This reader is intended to be an introduction to the theory called Afro-pessimism. Collected in this volume are articles spanning three decades of thought, with topics ranging from police violence, the labor of Black women, and the slave’s transformation following emancipation, to the struggles of the Black Liberation Army and elements of anti-Blackness in Indigenous struggles for sovereignty. Although the authors use differing methods of analysis, they all approach them with a shared theoretical understanding of slavery, race, and the totality of anti-Blackness; it is this shared understanding that has been called Afro-pessimism. Importantly though, rather than a fixed ideology, Afro-pessimism is better thought of as a theoretical lens for situating relations of power, at the level of the political and the libidinal.

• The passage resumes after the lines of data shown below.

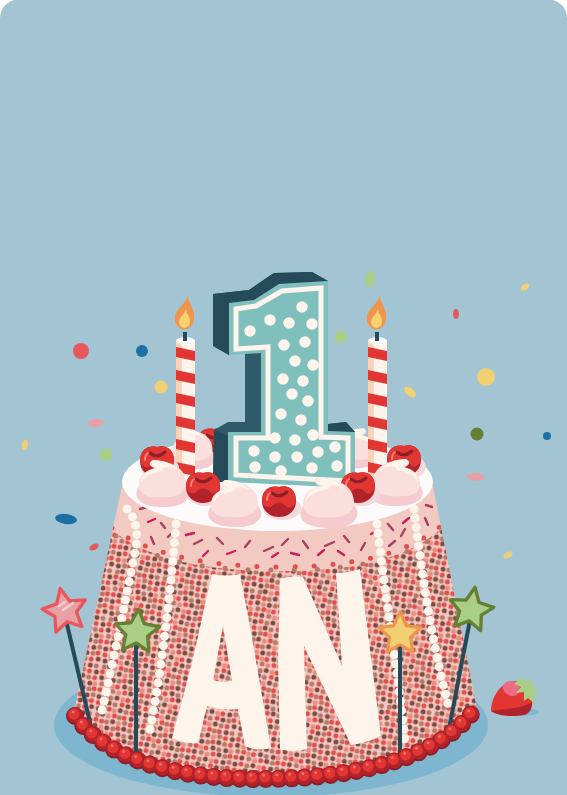
<!DOCTYPE html>
<html lang="fr">
<head>
<meta charset="utf-8">
<title>1 an</title>
<style>
:root{--sky:#a2c4d3;--plate:#7fb6cf;--icing:#f3cac1;--cream:#fdf4ec;--white:#fcfafa;--rose:#f6cbd0;--blush:#fadfdc;--red:#e23632;--deep:#b2222b;--wine:#8d1f28;--teal:#7fc0bd;--navy:#2f5a6a;--ink:#254a5a;--yellow:#f0d070;--lime:#a9cf86;--olive:#667f35;--blue:#1b70a4;--coral:#e9575b;--pink:#e6a0a6;--orange:#f0954e}
html,body{margin:0;height:100%;overflow:hidden;background:#fff}
.card{display:block;width:567px;height:795px}
.dots,.beads path{fill:none;stroke-linecap:round}
.stick{stroke:var(--ink);stroke-width:4;fill:none}
.pearls{fill:none;stroke:var(--cream);stroke-width:9;stroke-linecap:round;stroke-dasharray:0 9.4}
.dashes{fill:none;stroke-width:2.4;stroke-linecap:round}
.star{stroke-width:3;stroke-linejoin:round}
</style>
</head>
<body>
<svg class="card" viewBox="0 0 567 795" role="img" aria-label="Gâteau d'anniversaire : 1 an">
<defs>
<pattern id="sugar" width="48" height="48" patternUnits="userSpaceOnUse" patternTransform="rotate(8)">
<g class="dots" stroke-width="5">
<path stroke="#7c4a42" d="M3 4h0M21 3h0M39 4h0M14 9h0M33 10h0M45 15h0M4 16h0M26 15h0M9 21h0M38 22h0M20 27h0M45 28h0M3 33h0M32 33h0M15 34h0M27 39h0M40 40h0M9 45h0M34 45h0"/>
<path stroke="#df4f4d" d="M9 3h0M32 4h0M3 10h0M27 9h0M44 9h0M15 15h0M38 16h0M21 21h0M31 22h0M3 27h0M38 28h0M9 28h0M26 33h0M44 34h0M10 39h0M20 40h0M3 45h0M28 45h0M45 45h0"/>
<path stroke="#b87768" d="M15 4h0M45 3h0M20 10h0M39 10h0M10 15h0M32 16h0M4 22h0M26 22h0M44 22h0M14 28h0M32 27h0M21 34h0M38 34h0M4 39h0M33 40h0M16 45h0M40 46h0"/>
<path stroke="#ea8c82" d="M27 4h0M9 10h0M20 16h0M15 22h0M26 28h0M9 34h0M15 40h0M45 40h0M22 46h0"/>
</g>
</pattern>
<clipPath id="cake-clip"><path id="cake-shape" d="M122 486L73 716C108 764 185 782 265 781C350 781 442 762 477 709L433 486C410 430 145 430 122 486Z"/></clipPath>
<g id="cherry">
<ellipse cx="3" cy="7" rx="19" ry="12" fill="#f1d9dc"/>
<path d="M-17 0C-17-12-8-16 0-14C9-17 17-11 17 0C17 10 9 16 0 16S-17 10-17 0Z" fill="var(--deep)"/>
<path d="M-17-2C-16-13-7-16 0-14C9-17 17-11 17-2C16 5 12 8 8 6C3 0-3 0-8 6C-13 7-17 4-17-2Z" fill="var(--red)"/>
<path d="M-7-8Q0-2 8-9" fill="none" stroke="var(--wine)" stroke-width="3" stroke-linecap="round"/>
<path d="M-12-1Q-12-6-9-8" fill="none" stroke="#f4827c" stroke-width="2" stroke-linecap="round"/>
</g>
<g id="dollop">
<path d="M-25 8C-29 20-14 25 0 25C16 26 29 20 27 9C25 1 15-2 0-1C-14-2-23 2-25 8Z" fill="var(--rose)"/>
<path d="M-23 4C-24-7-15-12-7-14C-13-15-14-20-9-22C4-21 23-17 24 0C25 13 10 16-2 15C-14 16-23 12-23 4Z" fill="var(--blush)"/>
<path d="M-21 1C-21-8-13-12-5-14C-11-16-12-19-9-22C1-22 11-18 16-12C5-17-1-14 1-11C-9-9-17-7-21 1Z" fill="var(--cream)"/>
</g>
<g id="candle">
<rect x="-9" y="341" width="19" height="136" fill="var(--cream)"/>
<rect x="-9" y="341" width="6" height="136" fill="#f9d3b9"/>
<path d="M-9 347L10 351V361L-9 357ZM-9 370L10 374V384L-9 380ZM-9 393L10 397V407L-9 403ZM-9 416L10 420V430L-9 426ZM-9 439L10 443V453L-9 449ZM-9 462L10 466V476L-9 472Z" fill="var(--red)"/>
<ellipse cx=".5" cy="341" rx="9.5" ry="4" fill="var(--white)"/>
<path d="M0 341V332" stroke="var(--ink)" stroke-width="4"/>
<path d="M3 295C2 303 11 308 9 320C7 332-8 333-10 320C-11 309 0 306 3 295Z" fill="var(--orange)"/>
<path d="M1 309C1 314 6 317 5 323C3 330-5 329-6 323C-6 317-1 315 1 309Z" fill="#f8d26c"/>
</g>
<path id="star" class="star" d="M0-21L6-8L20-6L10 3L12 17L0 10L-12 17L-10 3L-20-6L-6-8Z"/>
<path id="rim" d="M75 716C110 764 187 780 265 779C350 779 440 760 475 709"/>
</defs>

<path id="background" d="M0 795V18Q1 4 14 0H553Q566 4 567 18V795Z" fill="var(--sky)"/>

<g id="confetti">
<g fill="var(--coral)"><circle cx="81" cy="351" r="8"/><ellipse cx="456" cy="314" rx="3" ry="5"/><ellipse cx="94" cy="547" rx="5" ry="3" transform="rotate(-30 94 547)"/></g>
<g fill="var(--blue)"><circle cx="142" cy="351" r="6"/><ellipse cx="66" cy="519" rx="11" ry="5" transform="rotate(8 66 519)"/><ellipse cx="547" cy="436" rx="4" ry="4"/></g>
<g fill="var(--yellow)"><circle cx="161" cy="387" r="6.5"/><circle cx="486" cy="377" r="9"/><ellipse cx="410" cy="392" rx="7" ry="4" transform="rotate(40 410 392)"/><ellipse cx="525" cy="287" rx="5" ry="3" transform="rotate(-35 525 287)"/><ellipse cx="25" cy="445" rx="3" ry="5.5" transform="rotate(10 25 445)"/><ellipse cx="508" cy="555" rx="5" ry="3" transform="rotate(-30 508 555)"/></g>
<g fill="var(--lime)"><circle cx="106" cy="455" r="6.5"/><circle cx="341" cy="337" r="6"/><ellipse cx="370" cy="279" rx="5" ry="8" transform="rotate(12 370 279)"/></g>
<g fill="var(--pink)"><ellipse cx="96" cy="423" rx="8" ry="4" transform="rotate(-6 96 423)"/><ellipse cx="476" cy="477" rx="9" ry="4" transform="rotate(5 476 477)"/></g>
<circle cx="477" cy="434" r="6.5" fill="var(--olive)"/>
</g>

<ellipse id="plate" cx="271" cy="725" rx="217" ry="72" fill="var(--plate)"/>

<g id="strawberry">
<ellipse cx="517" cy="712" rx="22" ry="4" fill="var(--plate)"/>
<path d="M491 711C491 694 504 680 518 681C530 683 536 700 530 711C522 718 502 716 491 711Z" fill="var(--red)"/>
<path d="M491 711C505 709 521 709 532 702C532 709 529 714 524 715C510 717 498 716 491 711Z" fill="var(--deep)"/>
<path d="M503 685C507 680 514 680 519 683C521 691 518 697 511 696C505 694 502 690 503 685Z" fill="#ee6c83"/>
<path d="M514 684L521 677L526 682L531 679L533 687L538 691L534 696L536 705L528 698L524 701L524 692L516 693L521 687Z" fill="var(--lime)"/>
</g>

<g id="cake-body">
<use href="#cake-shape" fill="var(--icing)"/>
<g clip-path="url(#cake-clip)">
<path d="M60 520L113 531C150 560 205 571 277 571C350 571 405 561 441 529L500 520V795H60Z" fill="url(#sugar)"/>
<g class="dots" stroke-width="5">
<path stroke="#df4f4d" stroke-dasharray="0 19" d="M112 528C150 555 205 566 277 567C350 567 405 556 442 525"/>
<path stroke="#b87768" stroke-dasharray="0 23" d="M116 536C152 560 205 571 277 570C350 571 405 560 442 532"/>
</g>
</g>
<g class="dashes">
<path stroke="#a94060" d="M140 509l7-2M161 523l4 5M151 537l3 7M168 537l6-6M194 544l8-4M217 538l6 6M245 547l5-6M264 551l9-4M282 545l6-6M303 541l5 7M325 546l9-4M344 536l5 6M361 550l4-7M388 524l5 6M401 536l4-7M425 518l3 7M426 505l6 2M389 546l6-5"/>
<path stroke="#cf1d59" d="M148 522l7-3M186 535l8-2M227 554l8-3M272 557l6-4M291 553l8 2M318 555l6-5M338 551l6 4M371 534l7-3M403 523l6-5M208 551l-5 5"/>
</g>
</g>

<g id="pearl-strings" class="pearls">
<path d="M127 509Q142 525 134 557Q118 640 101 715"/>
<path d="M176 524C171 590 161 675 149 735"/>
<path d="M377 524C384 590 398 670 405 742"/>
<path d="M414 509C420 560 431 640 448 704"/>
</g>

<g id="lettering" role="img" aria-label="AN" fill="var(--cream)">
<path fill-rule="evenodd" d="M212 574Q226 577 240 574L251 632L271 748Q257 752 245 746L238 709Q221 711 207 706L198 743Q184 744 172 738L191 667ZM223 626L213 680Q221 683 232 681Z"/>
<path d="M280 579Q292 575 303 577L342 666L336 573Q349 573 360 569L370 650L381 736Q366 743 351 745L304 646L307 749Q293 753 280 749L278 660Z"/>
</g>

<g id="star-picks">
<path class="stick" d="M66 620L92 731M136 640V755M400 640V757M470 620L448 734"/>
<use href="#star" transform="translate(65 611) rotate(-12) scale(1.1)" fill="var(--pink)" stroke="var(--coral)"/>
<path d="M59 606l6-4m-2 8l10-7" stroke="#f6cfd0" stroke-width="2.5" stroke-linecap="round"/>
<use href="#star" transform="translate(137 632) rotate(4) scale(1.1)" fill="var(--lime)" stroke="var(--olive)"/>
<use href="#star" transform="translate(400 634) scale(1.05)" fill="var(--yellow)" stroke="var(--orange)"/>
<use href="#star" transform="translate(471 610) rotate(10) scale(1.1)" fill="var(--lime)" stroke="var(--olive)"/>
</g>

<g id="berry-rim" class="beads">
<use href="#rim" stroke="var(--wine)" fill="none" stroke-width="18" stroke-linecap="round" stroke-dasharray="0 13"/>
<use href="#rim" y="-1" stroke="var(--deep)" fill="none" stroke-width="16" stroke-linecap="round" stroke-dasharray="0 13"/>
<use href="#rim" x="-1" y="-2" stroke="var(--red)" fill="none" stroke-width="11" stroke-linecap="round" stroke-dasharray="0 13"/>
<use href="#rim" x="-2" y="-4" stroke="#f0736c" fill="none" stroke-width="3" stroke-linecap="round" stroke-dasharray="0 13"/>
</g>

<g id="cake-top">
<ellipse cx="277.5" cy="482" rx="155.5" ry="49" fill="var(--white)"/>
<use href="#cherry" x="214" y="443"/>
<use href="#dollop" transform="translate(192 448) scale(.85)"/>
<use href="#dollop" transform="translate(356 447) scale(-.85 .85)"/>
<use href="#candle" x="185"/>
<use href="#candle" x="377"/>
</g>

<g id="number-one" role="img" aria-label="1">
<path d="M213 294L249 290Q259 283 274 273L312 272L328 281V424L346 422L355 432V470L228 482H213L214 430L228 422H245V350L229 355L213 346Z" fill="var(--navy)"/>
<path d="M213 294L249 290Q259 283 274 273L312 272L328 281L279 284L255 300L229 303ZM328 424L346 422L355 432H328ZM213 294L229 303V355L213 346ZM214 430L228 436V482H213Z" fill="var(--ink)"/>
<path d="M229 303L254 300L279 284L328 281V431L355 432V488L228 482V432H261V353L229 355Z" fill="var(--teal)"/>
<path d="M236 309L256 306L282 291L321 288V437L348 438V481L236 475V438H268V347L236 349Z" fill="none" stroke="var(--cream)" stroke-width="5"/>
<path class="dots" stroke="var(--cream)" stroke-width="11.5" d="M250 331h0M270 320h0M289 323h0M302 307h0M312 324h0M284 345h0M305 342h0M295 361h0M283 379h0M303 381h0M313 365h0M292 394h0M308 401h0M281 414h0M301 420h0M313 435h0M295 440h0M275 438h0M254 451h0M255 467h0M275 457h0M281 471h0M297 457h0M312 468h0M318 452h0M335 447h0M337 466h0"/>
</g>

<g id="front-toppings">
<use href="#cherry" x="157" y="461"/>
<use href="#cherry" x="404" y="460"/>
<use href="#dollop" x="162" y="482"/>
<use href="#dollop" transform="translate(397 481) scale(-1 1)"/>
<use href="#cherry" x="203" y="487"/>
<use href="#cherry" x="358" y="487"/>
<use href="#dollop" transform="translate(234 502)"/>
<use href="#dollop" transform="translate(328 501) scale(1.08)"/>
<use href="#cherry" x="279" y="501"/>
</g>
</svg>
</body>
</html>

Afro-pessimism, in many ways, picks up the critiques started by Black revolutionaries in the 1960s and 70s, elaborating their short-comings and addressing their failures. While we don’t intend to explicate at great length the theory of Afro-pessimism here—this will be done by the articles—it may be helpful to start with a brief overview to give those readers without a context some footing with which to go forward.